◆ **Exercise description**:
Would you please return every line from the listing that contains the word "PINK"?
★ ★ ★ ★
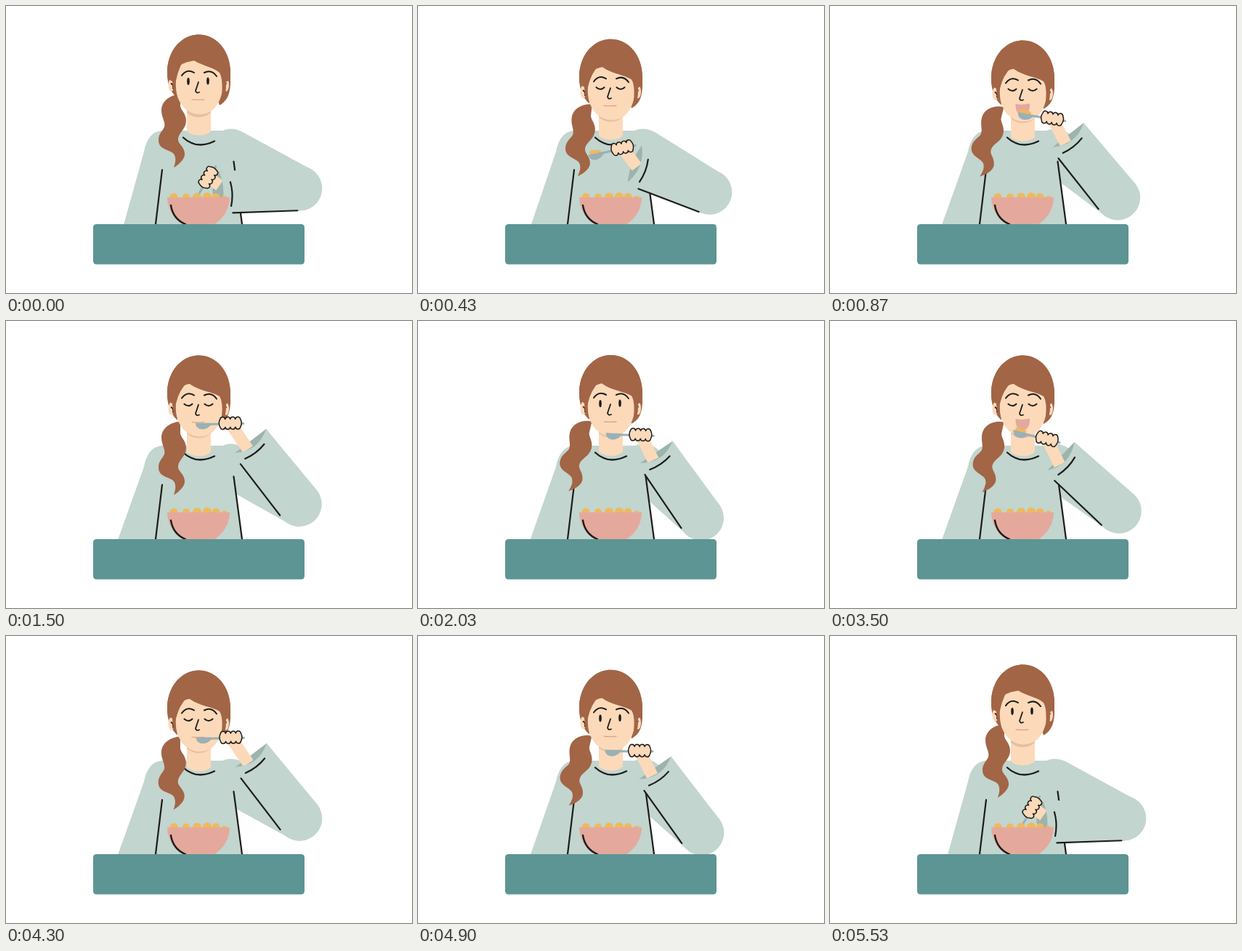
An HTML page that plays this animation: 559x396 px, repeating every 5610 ms.

```html
<!DOCTYPE html>
<html lang="en">
<head>
<meta charset="utf-8">
<title>Eating from a bowl</title>
<style>
  html, body { margin: 0; width: 100%; height: 100%; overflow: hidden; background: #fff; }
  svg { display: block; width: 100vw; height: 100vh; }
</style>
</head>
<body>
<svg id="stage" viewBox="0 0 559 396"></svg>
<script>
const LOOP = 5610, MEAL = LOOP / 2, FIRST_HOLD = 100, STEP = 69.6, STEP_LEAD = 20;
const INK = '#1d1d1b', SKIN = '#fcd9b9', SHADE = '#e6bfa0', HAIR = '#a26546',
  SHIRT = '#c2d5ce', CUFF = '#9db3ad', METAL = '#9ab1b5', FOOD = '#f0b95a',
  PINK = '#e4a99c', TABLE = '#5c9593';
const SHOULDER = { x: 310, y: 200 }, UPPER = 107.5, FORE = 110;

// Each row: time, upper arm angle, forearm angle, spoon angle, hand offset x, y, reach
const rest = [28.7, 178, 121.5, -16, -19, 0];
const armKeys = [
  [0, ...rest], [100, ...rest],
  [695, 35.2, 222.8, 194, -19, -24, 1],
  [870, 36.8, 231.8, 189, -22, -23, 1],
  [1320, 25, 234, 178, -28, -25, 1],
  [1495, 29.4, 232.5, 179, -28, -24.5, 1],
  [2030, 42, 236, 182, -22, -24, 1],
  [2725, ...rest], [MEAL, ...rest]
];
const nodKeys = [[0, 0], [100, 0], [225, .22], [600, 1], [1930, 1], [2400, .5], [2750, 0], [MEAL, 0]];
const tailKeys = [[0, 0], [100, 0], [695, 12], [870, 14], [1200, 13.5], [1495, 0],
  [1830, 10], [2030, 13.5], [2725, 0], [MEAL, 0]];
const browKeys = [[0, 0], [1265, 0], [1345, 6], [1425, 0], [MEAL, 0]];

// Monotone cubic interpolation of one column
function sample(keys, time, col = 1) {
  let i = 0;
  while (i < keys.length - 2 && time >= keys[i + 1][0]) i++;
  const slope = k => k < 0 || k > keys.length - 2 ? 0
    : (keys[k + 1][col] - keys[k][col]) / (keys[k + 1][0] - keys[k][0]);
  const tangent = k => {
    const a = slope(k - 1), b = slope(k);
    return a * b <= 0 ? 0 : 2 * a * b / (a + b);
  };
  const span = keys[i + 1][0] - keys[i][0], u = (time - keys[i][0]) / span;
  const p = keys[i][col], q = keys[i + 1][col], s = u * u * (3 - 2 * u);
  return p + (q - p) * s + span * u * (1 - u) * ((1 - u) * tangent(i) - u * tangent(i + 1));
}

const polar = (origin, length, deg) => ({
  x: origin.x + length * Math.cos(deg * Math.PI / 180),
  y: origin.y + length * Math.sin(deg * Math.PI / 180)
});
const fill = (d, color) => `<path d="${d}" fill="${color}"/>`;
const line = (d, width = 2, color = INK, cap = 'round') =>
  `<path d="${d}" fill="none" stroke="${color}" stroke-width="${width}" stroke-linecap="${cap}"/>`;
const oval = (x, y, rx, ry, color) => `<ellipse cx="${x}" cy="${y}" rx="${rx}" ry="${ry}" fill="${color}"/>`;
const group = (transform, content) => `<g transform="${transform}">${content}</g>`;

function body(nod, elbow) {
  return line(`M${SHOULDER.x} ${SHOULDER.y}L${elbow.x} ${elbow.y}`, 61, SHIRT)
    + fill(`M${162 - 8 * nod} 302L190 201Q195 174 214 172H308Q313 180 313 214L325 302Z`, SHIRT)
    + line('M215 226L206 301M313.5 214.5L325 301', 2.2)
    + line('M244 181.5Q262 198.5 287 186.5', 2.3);
}

function ponytail(nod, angle) {
  return group(`translate(0 ${17 * nod}) rotate(${angle} 238 120)`, fill(
    'M240 122C228 122 214 130 214 144C214 154 220 160 218 167C216 172 210 176 210 185' +
    'C210 199 226 198 231 204C235 210 233 217 231 223C241 217 247 209 246 203' +
    'C245 193 236 190 237 183C238 174 248 170 248 158C248 147 239 143 240 136Z', HAIR));
}

function features(time, nod) {
  const closed = time > 430 && time < 1650, open = time > 480 && time < 1250;
  const lift = sample(browKeys, time);
  const eyes = closed
    ? line('M245.5 104Q251 109 256.5 104M273.5 104Q279 109 284.5 104')
    : oval(251, 104, 1.8, 5, INK) + oval(278, 103.5, 1.8, 5, INK);
  const gape = open ? Math.min(1, (time - 480) / 130, (1250 - time) / 100) : 0;
  const corner = 124 + 10 * gape, chin = 124 + 16.5 * gape;
  const mouth = gape > 0
    ? fill(`M255.5 124.5Q265 126.5 275 124C276 ${corner} 271 ${chin} 265 ${chin}` +
      `C259 ${chin} 255 ${corner} 255.5 124.5Z`, PINK)
    : line('M256 129Q265 130 273 129', 1.2, '#dca287');
  return group(`translate(0 ${10.5 * nod})`,
    group(`translate(0 ${-lift})`, line('M242 96Q249 86 259 92M273 92Q283 87 290 97'))
    + eyes + line('M265 105L261 117Q262 121 266 119', 1.8) + mouth);
}

function head(time, nod, tail) {
  const y = (base, travel) => base + travel * nod;
  const crown = `M222 ${y(92, 8)}C222 ${y(62, 8)} 241 ${y(39.5, 8)} 265.5 ${y(39.5, 8)}` +
    `C290 ${y(39.5, 8)} 309 ${y(62, 8)} 309 ${y(92, 8)}`;
  const back = crown + `V${y(108, 6)}C308 ${y(124, 6)} 303 ${y(132, 5)} 294 ${y(137, 5)}` +
    `L288 120H242L235 ${y(126, 10)}C226 ${y(118, 9)} 222 ${y(108, 8)} 222 ${y(92, 8)}Z`;
  // Fringe with a pointed parting and a lock of hair in front of each ear
  const fringe = crown + `V${y(101, 9)}L303 ${y(105, 10)}Q304 ${y(124, 8)} 296 ${y(134, 6)}` +
    `Q300 ${y(102, 11)} 294 ${y(92, 12)}C283 ${y(82, 15)} 261 ${y(82, 14)} 250 ${y(67, 17)}` +
    `Q238 ${y(82, 14)} 234 ${y(103, 11)}Q233 ${y(114, 11)} 236 ${y(126, 11)}` +
    `Q229 ${y(118, 11)} 229 ${y(104, 10)}L223 ${y(101, 9)}Q222 ${y(98, 8)} 222 ${y(92, 8)}Z`;
  const neck = fill('M249 135H282V173Q276 178.5 265.5 178.5Q255 178.5 249 173Z', SKIN)
    + fill('M249 140H282V147Q275 153.5 265.5 153.5Q256 153.5 249 147Z', SHADE);
  const face = fill('M233 85V112C236 138 252 149.5 266 149.5C283 149.5 295 138 299 112V85Q266 65 233 85Z', SKIN);
  const ears = oval(227.5, 109, 4, 9, SKIN) + oval(303, 109, 4, 9, SKIN)
    + line('M227.5 107Q231 109 230 114M303 107Q299 110 301 114', 1.7);
  return group(`translate(0 ${8 * nod})`, neck)
    + fill(back, HAIR) + ponytail(nod, tail)
    + group(`translate(0 ${10 * nod})`, face)
    + group(`translate(0 ${12 * nod})`, ears) + fill(fringe, HAIR) + features(time, nod);
}

function spoonHand(x, y, angle, hasFood) {
  const knuckles = 'a3.6 4 0 0 1 7 0'.repeat(4);
  const palm = 'a3.6 4 0 0 1 -7 0'.repeat(4);
  const food = hasFood ? oval(34, 2, 4, 3, FOOD) + oval(41, 2.5, 4.5, 3.5, FOOD) : '';
  return group(`translate(${x} ${y}) rotate(${angle})`,
    food + line('M-18 -1L34 -1', 3, METAL)
    + fill('M27 .5L48 1Q47 -8 38 -8Q32 -8 27 -2.5Z', METAL)
    + `<path d="M-14 -5.5${knuckles}q3 5.5 0 11${palm}q-3 -5.5 0 -11z" fill="${SKIN}" stroke="${INK}" stroke-width="1.5" stroke-linejoin="round"/>`);
}

function forearm(time, elbow, fore, spoon, dx, dy, reach) {
  const wrist = polar(elbow, FORE, fore);
  const hand = { x: wrist.x + dx, y: wrist.y + dy };
  // Local frame: x runs from elbow to cuff, y across the sleeve
  const local = content => group(`translate(${elbow.x} ${elbow.y}) rotate(${fore})`, content);
  const across = 18 * reach - 8;
  const base = polar(polar(wrist, -7 * reach, fore), -across, fore + 90);
  const bulge = 20 * (1 - reach), dip = 10 + 8 * reach;
  return local(fill(`M${FORE} -27Q${FORE + bulge} 0 ${FORE} 27H88V-27Z`, CUFF))
    + line(`M${hand.x} ${hand.y}L${base.x} ${base.y}`, 16.5, SKIN, 'butt')
    + local(oval(0, 0, 31, 31, SHIRT)
      + fill(`M0 31V-31L92 -30L${FORE} -27Q${FORE - dip} 0 ${FORE} 27Z`, SHIRT)
      + line('M4 -30.5L93 -30.5', 2.2)
      + line('M95 -21Q91 -4 95 12', 2.2))
    + spoonHand(hand.x, hand.y, spoon, time > 60 && time < 1250);
}

const bowl = [[231, 263, 5.5], [248, 263, 5], [263, 263, 6], [277, 262.5, 6], [289, 263, 5.5], [301, 265, 4]]
  .map(([x, y, r]) => oval(x, y + .7, r, r, FOOD)).join('')
  + fill('M222 264H308A43 43 0 0 1 222 264Z', PINK)
  + line('M227 275Q230 294 247 301', 2.4)
  + `<rect x="120" y="301" width="291" height="55.5" rx="4.5" fill="${TABLE}"/>`;

const stage = document.getElementById('stage');

function draw(clock) {
  const time = clock % MEAL;
  const [upper, fore, spoon, dx, dy, reach] = [1, 2, 3, 4, 5, 6].map(col => sample(armKeys, time, col));
  const nod = sample(nodKeys, time), tail = sample(tailKeys, time);
  const elbow = polar(SHOULDER, UPPER, upper);
  stage.innerHTML = body(nod, elbow) + head(time, nod, tail)
    + forearm(time, elbow, fore, spoon, dx, dy, reach) + bowl;
}

function tick(now) {
  const clock = now % LOOP;
  const steps = Math.floor((clock - FIRST_HOLD + STEP_LEAD) / STEP);
  draw(clock < FIRST_HOLD ? 0 : FIRST_HOLD + steps * STEP);
  requestAnimationFrame(tick);
}

draw(0);
requestAnimationFrame(tick);
</script>
</body>
</html>
```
★ ★ ★ ★
◆ **Exercise result**:
  PINK = '#e4a99c', TABLE = '#5c9593';
      `C259 ${chin} 255 ${corner} 255.5 124.5Z`, PINK)
  + fill('M222 264H308A43 43 0 0 1 222 264Z', PINK)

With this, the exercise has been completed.